A proposed natural gas pipeline in Dakota County has gotten the go-ahead to cross several wetlands in Eagan and Rosemount.

The nearly 8-mile, 20-inch pipeline, a project of Nebraska-based Northern Natural Gas, is part of an effort to convert Xcel Energy’s Black Dog Power Plant in Burnsville to natural gas from coal. The planned route will follow an existing easement that Northern Natural Gas is using for another pipeline.

The pipeline may cross up to 11 wetlands in Rosemount and Eagan. Most of the line will be installed using an underground boring method that’s less disruptive than digging from above. It’s unlikely that the wetlands in the pipeline’s path will be affected long-term, according to Brian Watson, district manager for the Dakota County Soil and Water Conservation District.

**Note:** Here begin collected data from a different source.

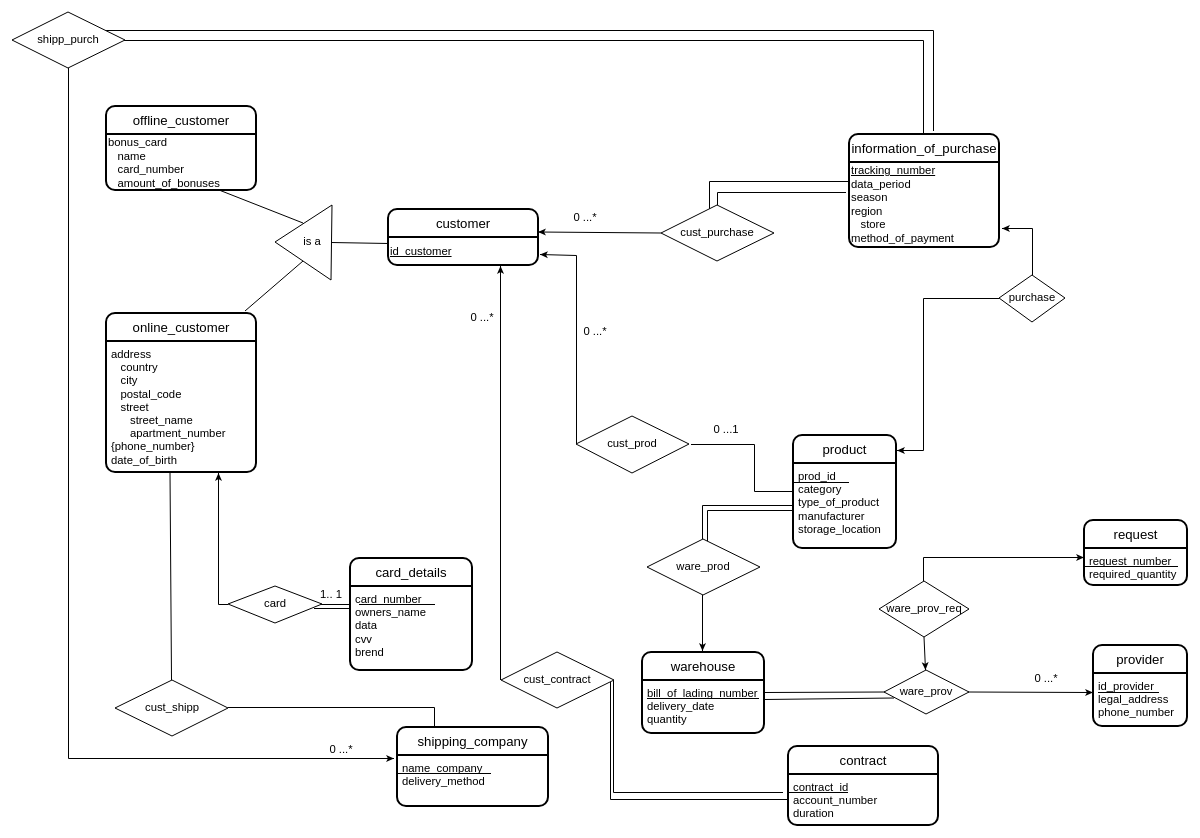
<!DOCTYPE html>
<html lang="en">
<head>
<meta charset="utf-8">
<title>Shop entity relationship diagram</title>
<style>
:root { --ink: #000; --paper: #fff; }
* { box-sizing: border-box; margin: 0; padding: 0; }
html, body { width: 1200px; height: 838px; overflow: hidden; background: var(--paper); }
.diagram { position: relative; width: 1200px; height: 838px; overflow: hidden; color: var(--ink); font: 11.3px/13.2px "Liberation Sans", Arial, sans-serif; }
.connectors { position: absolute; left: 0; top: 0; width: 1200px; height: 838px; fill: none; stroke: var(--ink); stroke-width: 1; }
.connectors .shapes { fill: var(--paper); }
.connectors .arrow { marker-end: url(#arrow); }
.entity { position: absolute; left: var(--x); top: var(--y); width: var(--w); height: var(--h); border: 2px solid var(--ink); border-radius: 10px; background: var(--paper); }
.entity h2 { height: 28px; border-bottom: 2px solid var(--ink); font-size: 13.2px; font-weight: 400; line-height: 27px; text-align: center; white-space: nowrap; }
.entity ul { list-style: none; padding: 6px 0 0 4px; white-space: nowrap; }
.entity.tight ul { padding: 1px 0 0 1px; line-height: 13.5px; }
.entity.tight.spaced ul { padding-top: 7px; }
.sub { padding-left: 9.5px; }
.sub2 { padding-left: 19px; }
.key { text-decoration: underline; }
.label { position: absolute; left: var(--x); top: var(--y); transform: translate(-50%, -50%); white-space: nowrap; }
</style>
</head>
<body>
<main class="diagram">
  <svg class="connectors" viewBox="0 0 1200 838" aria-hidden="true">
    <defs>
      <marker id="arrow" markerUnits="userSpaceOnUse" markerWidth="10" markerHeight="10" refX="8" refY="4" orient="auto">
        <path d="M0 0.5L8 4L0 7.5L2 4Z" fill="#000" stroke="none"/>
      </marker>
    </defs>
    <g class="links">
      <path d="M106 30.5H933.5V131"/>
      <path d="M124 40.5H923.5V134"/>
      <path class="arrow" d="M68.5 68V758.5H394"/>
      <path d="M219 190L303 223M303 261L245 311M331 242.500L389 243.500"/>
      <path class="arrow" d="M661 233L538 232"/>
      <path d="M709.5 209V181.500H849M717.5 205V192.500H846"/>
      <path class="arrow" d="M576.5 444V255.500L540 254.500"/>
      <path d="M691 444.500H754.500V491.500H793"/>
      <path class="arrow" d="M500.500 680V266"/>
      <path d="M613.500 680V792.500H783M610.500 682V799.500H788"/>
      <path class="arrow" d="M1032.500 275V228.500H1002"/>
      <path class="arrow" d="M999 298.500H923.500V450.500H897"/>
      <path d="M702.500 539V505.500H793M707.500 541V510.500H793"/>
      <path class="arrow" d="M702.500 595V651"/>
      <path class="arrow" d="M923.500 581V557.500H1084"/>
      <path class="arrow" d="M924 637L925.500 670"/>
      <path class="arrow" d="M968 692L1093 692.500"/>
      <path d="M764 692.500L885 692M764 699.500L894 698"/>
      <path class="arrow" d="M228 604.500H218.500V473"/>
      <path d="M321 604.500H351M314 608.500H351"/>
      <path d="M170 472L171.500 680M228 707.500H434.500V727"/>
    </g>
    <g class="shapes">
      <polygon points="12,40 68,12 125,40 68,68"/>
      <polygon points="275,242 332,205 331,280"/>
      <polygon points="661,233 717,205 774,233 717,261"/>
      <polygon points="999,298 1032,275 1065,298 1032,322"/>
      <polygon points="576,444 632,416 689,444 632,473"/>
      <polygon points="647,567 703,539 760,567 703,595"/>
      <polygon points="879,609 924,581 969,609 924,637"/>
      <polygon points="884,692 926,670 969,692 926,714"/>
      <polygon points="228,604 275,586 322,604 275,623"/>
      <polygon points="501,680 557,652 614,680 557,708"/>
      <polygon points="115,708 172,680 228,708 172,736"/>
    </g>
  </svg>

  <section class="entity tight" style="--x:105px;--y:105px;--w:152px;--h:86px">
    <h2>offline_customer</h2>
    <ul><li>bonus_card</li><li class="sub">name</li><li class="sub">card_number</li><li class="sub">amount_of_bonuses</li></ul>
  </section>
  <section class="entity" style="--x:105px;--y:312px;--w:152px;--h:161px">
    <h2>online_customer</h2>
    <ul><li>address</li><li class="sub">country</li><li class="sub">city</li><li class="sub">postal_code</li><li class="sub">street</li><li class="sub2">street_name</li><li class="sub2">apartment_number</li><li>{phone_number}</li><li>date_of_birth</li></ul>
  </section>
  <section class="entity tight spaced" style="--x:387px;--y:208px;--w:152px;--h:58px">
    <h2>customer</h2>
    <ul><li class="key">id_customer</li></ul>
  </section>
  <section class="entity tight" style="--x:848px;--y:133px;--w:152px;--h:115px">
    <h2>information_of_purchase</h2>
    <ul><li class="key">tracking_number</li><li>data_period</li><li>season</li><li>region</li><li class="sub">store</li><li>method_of_payment</li></ul>
  </section>
  <section class="entity" style="--x:792px;--y:434px;--w:105px;--h:115px">
    <h2>product</h2>
    <ul><li>prod_id</li><li>category</li><li>type_of_product</li><li>manufacturer</li><li>storage_location</li></ul>
  </section>
  <section class="entity" style="--x:1083px;--y:519px;--w:105px;--h:67px">
    <h2>request</h2>
    <ul><li>request_number</li><li>required_quantity</li></ul>
  </section>
  <section class="entity" style="--x:1092px;--y:644px;--w:96px;--h:83px">
    <h2>provider</h2>
    <ul><li>id_provider</li><li>legal_address</li><li>phone_number</li></ul>
  </section>
  <section class="entity" style="--x:349px;--y:557px;--w:124px;--h:114px">
    <h2>card_details</h2>
    <ul><li>card_number</li><li>owners_name</li><li>data</li><li>cvv</li><li>brend</li></ul>
  </section>
  <section class="entity" style="--x:641px;--y:651px;--w:124px;--h:83px">
    <h2>warehouse</h2>
    <ul><li>bill_of_lading_number</li><li>delivery_date</li><li>quantity</li></ul>
  </section>
  <section class="entity" style="--x:396px;--y:726px;--w:153px;--h:81px">
    <h2>shipping_company</h2>
    <ul><li>name_company</li><li>delivery_method</li></ul>
  </section>
  <section class="entity" style="--x:787px;--y:745px;--w:152px;--h:81px">
    <h2>contract</h2>
    <ul><li>contract_id</li><li>account_number</li><li>duration</li></ul>
  </section>

  <svg class="connectors key-lines" viewBox="0 0 1200 838" aria-hidden="true">
    <path d="M793 482.500H849M1085 566.500H1178M1098 692.500H1159M359 604.500H435M647 698.500H759M398 773.500H491M788 792.500H848"/>
  </svg>

  <span class="label" style="--x:68px;--y:40px">shipp_purch</span>
  <span class="label" style="--x:312px;--y:242px">is a</span>
  <span class="label" style="--x:717px;--y:233px">cust_purchase</span>
  <span class="label" style="--x:1032px;--y:298px">purchase</span>
  <span class="label" style="--x:632px;--y:444px">cust_prod</span>
  <span class="label" style="--x:703px;--y:567px">ware_prod</span>
  <span class="label" style="--x:924px;--y:609px">ware_prov_req</span>
  <span class="label" style="--x:926px;--y:692px">ware_prov</span>
  <span class="label" style="--x:275px;--y:604px">card</span>
  <span class="label" style="--x:557px;--y:680px">cust_contract</span>
  <span class="label" style="--x:172px;--y:708px">cust_shipp</span>

  <span class="label" style="--x:585px;--y:218px">0 ...*</span>
  <span class="label" style="--x:482px;--y:318px">0 ...*</span>
  <span class="label" style="--x:595px;--y:332px">0 ...*</span>
  <span class="label" style="--x:726px;--y:430px">0 ...1</span>
  <span class="label" style="--x:331px;--y:595px">1.. 1</span>
  <span class="label" style="--x:1046px;--y:679px">0 ...*</span>
  <span class="label" style="--x:341px;--y:750px">0 ...*</span>
</main>
</body>
</html>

“Based on what they’re proposing … they will only be temporary impacts and no replacements required,” Watson said.

Rosemount and Eagan both signed off Sept. 6 on a Northern Natural Gas request to temporarily affect the wetlands, following approval from the U.S. Army Corps of Engineers. The disruption is expected to last only through the construction process; per the agreement, the impacts can last no more than 180 consecutive days.

The pipeline has been controversial among locals concerned about the potential environmental impact. As planned, it will cut through Lebanon Hills Regional Park’s “preserve zone” — an area of high ecological diversity — and affect more than 400 landowners.

Holly Jenkins, an Eagan resident who founded the nonprofit Wilderness in the City, has been among the pipeline’s most vocal critics. She is also a candidate for county commissioner, running in part to advocate for environmental causes.

“Any impact to wetlands can be concerning,” Jenkins said. “You just really, really have to have every precaution in place.”

Pipeline construction is slated to begin in spring 2017, pending approval from the Federal Energy Regulatory Commission.